Volume 481: debated on Monday 20 October 2008

To ask the Secretary of State for Environment, Food and Rural Affairs what strains of (a) avian influenza and (b) bluetongue were confirmed in the UK in each of the last three years; where such cases occurred; and how many animals were slaughtered in each case, broken down by region. (227326)

The information is as follows:

(a) Avian Influenza

Type of Avian Influenza/location

Animals culled

May 2006

Low pathogenic H7N3 in chickens in Dereham, Norfolk


February 2007

H5N1 (highly pathogenic) in turkeys at Bernard Matthews plant in Suffolk


May/June 2007

Low pathogenic H7N2 in Wales and Merseyside


November 2007

H5N1 (highly pathogenic) on two premises near Diss, Norfolk


January/February 2008

H5N1 (highly pathogenic) confirmed in 11 wild birds in the Chesil Beach area in Dorset


June 2008

H7N7 (highly pathogenic) avian influenza confirmed on a premises near Banbury in Oxfordshire


1 Cases were in wild not domestic birds.

(b) Bluetongue

Bluetongue virus serotype 8 (BTV-8) is the only strain of Bluetongue virus to have been detected in the UK to date. The first case was detected on 22 September 2007.

As at 16 October 2008, a total of 147 cases of BTV-8 had been detected. These are shown in the following table, by UK region, for the last three years:







Northern Ireland




1 No circulating Bluetongue disease has been found in the UK in 2008. The 80 cases confirmed this year in England comprise 73 that involve animals infected in 2007 but confirmed as infected in 2008, and seven that were detected through post-import tests on livestock imported from abroad. 2 This case was detected as a result of post-import testing.

A total of six infected animals were culled in England in 2007 prior to 28 September 2007.

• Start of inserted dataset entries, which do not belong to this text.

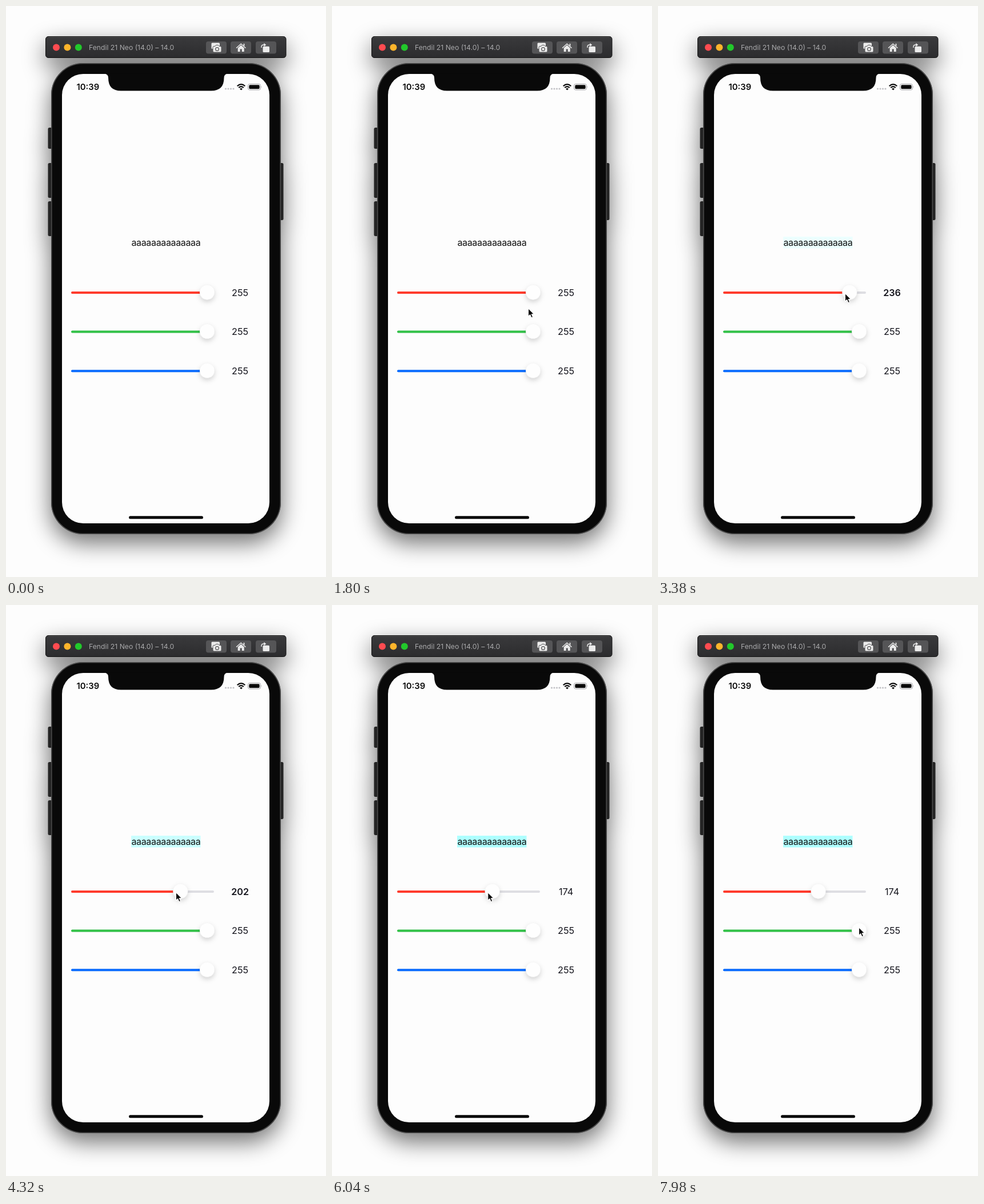
Animation, 560 px wide and 1000 px high, one loop 8 s. Source, as an HTML page:

```html
<!DOCTYPE html>
<html lang="en">
<head>
<meta charset="utf-8">
<title>Colour sliders</title>
<style>
  html, body { margin: 0; width: 100%; height: 100%; overflow: hidden; background: #fdfdfd; }
  svg { display: block; width: 560px; height: 1000px; font-family: Inter, "Open Sans", sans-serif; }
  .label { font-size: 16px; letter-spacing: -.35px; text-anchor: middle; fill: #111; }
  .value { font-size: 16.2px; text-anchor: middle; fill: #14141c; }
  .icon { fill: #ececec; }
</style>
</head>
<body>
<svg viewBox="0 0 560 1000">
  <defs>
    <filter id="soft" x="-30%" y="-20%" width="160%" height="140%">
      <feGaussianBlur stdDeviation="20"/>
    </filter>
    <filter id="lift" x="-60%" y="-60%" width="220%" height="240%">
      <feDropShadow dx="0" dy="4" stdDeviation="4" flood-opacity=".17"/>
    </filter>
    <linearGradient id="bar" x2="0" y2="1">
      <stop stop-color="#3a3a3c"/><stop offset="1" stop-color="#2c2c2e"/>
    </linearGradient>
    <g id="body">
      <rect x="73.5" y="213" width="10" height="37" rx="2.5"/>
      <rect x="73.5" y="275" width="10" height="61" rx="2.5"/>
      <rect x="73.5" y="342" width="10" height="61" rx="2.5"/>
      <rect x="476" y="275" width="9.5" height="100" rx="2.5"/>
      <rect x="79" y="100" width="402" height="825" rx="56"/>
    </g>
  </defs>

  <rect width="560" height="1000" fill="#fdfdfd"/>
  <g filter="url(#soft)" transform="translate(0 15)" opacity=".56">
    <use href="#body"/>
    <rect x="69" y="53" width="421" height="38" rx="5"/>
  </g>

  <!-- toolbar -->
  <rect x="69.5" y="53.5" width="420.5" height="37" rx="4.5" fill="url(#bar)" stroke="#111"/>
  <path d="M74 54.7H485" stroke="#5a5a5a" stroke-width=".8"/>
  <circle cx="88" cy="72.5" r="6" fill="#ff4b50"/>
  <circle cx="107.4" cy="72.5" r="6" fill="#fdb42b"/>
  <circle cx="126.8" cy="72.5" r="6" fill="#22c92b"/>
  <text x="145" y="77.3" font-size="12.2" fill="#a9a9ab">Fendil 21 Neo (14.0) – 14.0</text>
  <g fill="#555557">
    <rect x="350" y="62" width="36" height="21.5" rx="4"/>
    <rect x="393" y="62" width="36" height="21.5" rx="4"/>
    <rect x="437" y="62" width="36" height="21.5" rx="4"/>
  </g>
  <g class="icon">
    <rect x="359.5" y="64.5" width="14.5" height="10.5" rx="1.5"/>
    <path d="M364 70.5h2l1.4-2h4.2l1.4 2h2q2 0 2 2v6.500q0 2-2 2h-11q-2 0-2-2v-6.500q0-2 2-2z" stroke="#555557"/>
    <circle cx="369.5" cy="75.500" r="2.900" fill="none" stroke="#555557" stroke-width="1.2"/>
    <path d="M403.500 73.300L411.200 66.200L419 73.300" fill="none" stroke="#ececec" stroke-width="1.500" stroke-linecap="round" stroke-linejoin="round"/>
    <path d="M415.600 66h1.800v4h-1.800zM405.700 73.500l5.500-5 5.500 5v6.500h-3.900v-4.500h-3.200v4.500h-3.900z"/>
    <rect x="449.500" y="70.800" width="11.500" height="10.200" rx="1.600"/>
    <path d="M447 73v-1.500q0-3.500 4-3.500h1" fill="none" stroke="#ececec" stroke-width="1.400"/>
    <path d="M451.300 65l4 3-4 3z"/>
  </g>

  <!-- device -->
  <use href="#body" fill="#242424"/>
  <rect x="79.800" y="100.800" width="400.400" height="823.400" rx="55" fill="#090909" stroke="#4a4a4a" stroke-width="1.600"/>
  <rect x="98" y="119" width="363" height="787" rx="37" fill="#fdfdfd"/>
  <path d="M172 118.500Q179 119 179 126Q179 148.500 201 148.500H359Q381.500 148.500 381.500 126Q381.500 119 388 118.500Z" fill="#090909"/>

  <!-- status bar -->
  <text x="123.500" y="147" font-size="14.800" font-weight="600" fill="#090909">10:39</text>
  <g fill="#c2c2c6">
    <circle cx="384.500" cy="145" r="1.600"/><circle cx="389" cy="145" r="1.600"/>
    <circle cx="393.500" cy="145" r="1.600"/><circle cx="398" cy="145" r="1.600"/>
  </g>
  <g fill="none" stroke="#090909" stroke-width="2.200">
    <path d="M404.700 140.200q6.800-6 13.600 0M407.200 143q4.300-3.800 8.600 0"/>
  </g>
  <path d="M409 145q2.500-2 5 0l-2.500 2.500z" fill="#090909"/>
  <rect x="423.500" y="136.500" width="22" height="10.500" rx="3" fill="none" stroke="#a4a4a8"/>
  <rect x="425.300" y="138.200" width="18.400" height="7.100" rx="1.700" fill="#090909"/>
  <path d="M446.600 140q1.600 1.700 0 3.500z" fill="#a4a4a8"/>

  <!-- content -->
  <rect id="mark" x="219" y="404" width="121.500" height="20.500"/>
  <text class="label" x="279.900" y="420">aaaaaaaaaaaaaa</text>
  <g id="sliders"></g>
  <rect x="215" y="893.300" width="130" height="5" rx="2.500" fill="#050505"/>
  <path id="cursor" d="M0 0V14.200L3.200 11.200L5.500 16.400L8 15.300L5.800 10.300H10.200Z" fill="#050505" stroke="#fff" stroke-width="1.100" stroke-linejoin="round"/>
</svg>
<script>
  const LOOP = 8000, PRESS = 2800, RELEASE = 5900;
  const $ = id => document.getElementById(id);
  const thumbX = v => 352 - (255 - v) * 0.882;

  // [time, value] while the red thumb is dragged
  const red = [[2900, 255], [3380, 236], [3470, 236], [4320, 202], [5340, 175], [5440, 175], [5520, 174]];
  // [time, x, y] of the pointer outside the drag
  const enter = [[900, 562, 610], [1700, 343.5, 529.5], [2000, 343.5, 529.5], [2600, 344, 503.5]];
  const leave = [[6100, 272.5, 503], [6880, 304, 536], [7040, 306, 537], [7800, 351.5, 564.5]];

  const smooth = u => u * u * (3 - 2 * u);

  function sample(keys, t, ease = u => u) {
    if (t <= keys[0][0]) return keys[0].slice(1);
    const i = keys.findIndex(k => k[0] > t);
    if (i < 0) return keys[keys.length - 1].slice(1);
    const a = keys[i - 1], b = keys[i], u = ease((t - a[0]) / (b[0] - a[0]));
    return a.slice(1).map((p, n) => p + (b[n + 1] - p) * u);
  }

  const slider = (y, color) => `
    <rect x="114" y="${y - 2}" width="250" height="4" rx="2" fill="#dedee3"/>
    <rect class="fill" x="114" y="${y - 2}" width="238" height="4" rx="2" fill="${color}"/>
    <circle class="thumb" cx="352" cy="${y - 0.8}" r="13" fill="#fefefe" stroke="#000" stroke-opacity=".05" stroke-width=".6" filter="url(#lift)"/>
    <text class="value" x="409.600" y="${y + 5.500}">255</text>`;

  $('sliders').innerHTML = [[502, '#ff3b2c'], [570.5, '#31c247'], [639.3, '#0a6cff']]
    .map(s => `<g>${slider(...s)}</g>`).join('');
  const row = $('sliders').firstElementChild;
  const [fill, thumb, value] = ['.fill', '.thumb', '.value'].map(s => row.querySelector(s));

  function pointer(t, x) {
    if (t < 2600) return sample(enter, t, smooth);
    if (t < 6100) return [x - 7.8, 503.3];
    return sample(leave, t, smooth);
  }

  function draw(now) {
    const t = now % LOOP;
    const [v] = sample(red, t);
    const x = thumbX(v);
    fill.setAttribute('width', x - 114);
    thumb.setAttribute('cx', x);
    value.textContent = Math.round(v);
    value.setAttribute('font-weight', t >= PRESS && t < RELEASE ? 600 : 400);
    $('mark').setAttribute('fill', v > 254.5 ? 'none' : `rgb(${Math.round(v)},255,255)`);
    const [px, py] = pointer(t, x);
    $('cursor').setAttribute('transform', `translate(${px} ${py})`);
    $('cursor').setAttribute('visibility', t < 900 ? 'hidden' : 'visible');
  }

  function tick() {
    draw(performance.now());
    requestAnimationFrame(tick);
  }
  tick();
</script>
</body>
</html>
```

On 28 September 2007, it was confirmed that BTV-8 was circulating in the local midge population in the affected area of East Anglia. Since Bluetongue is spread by midges, the culling of animals infected by Bluetongue would no longer have been an effective measure to control disease spread, and in line with the Bluetongue Control Strategy, the decision was taken not to slaughter further infected animals.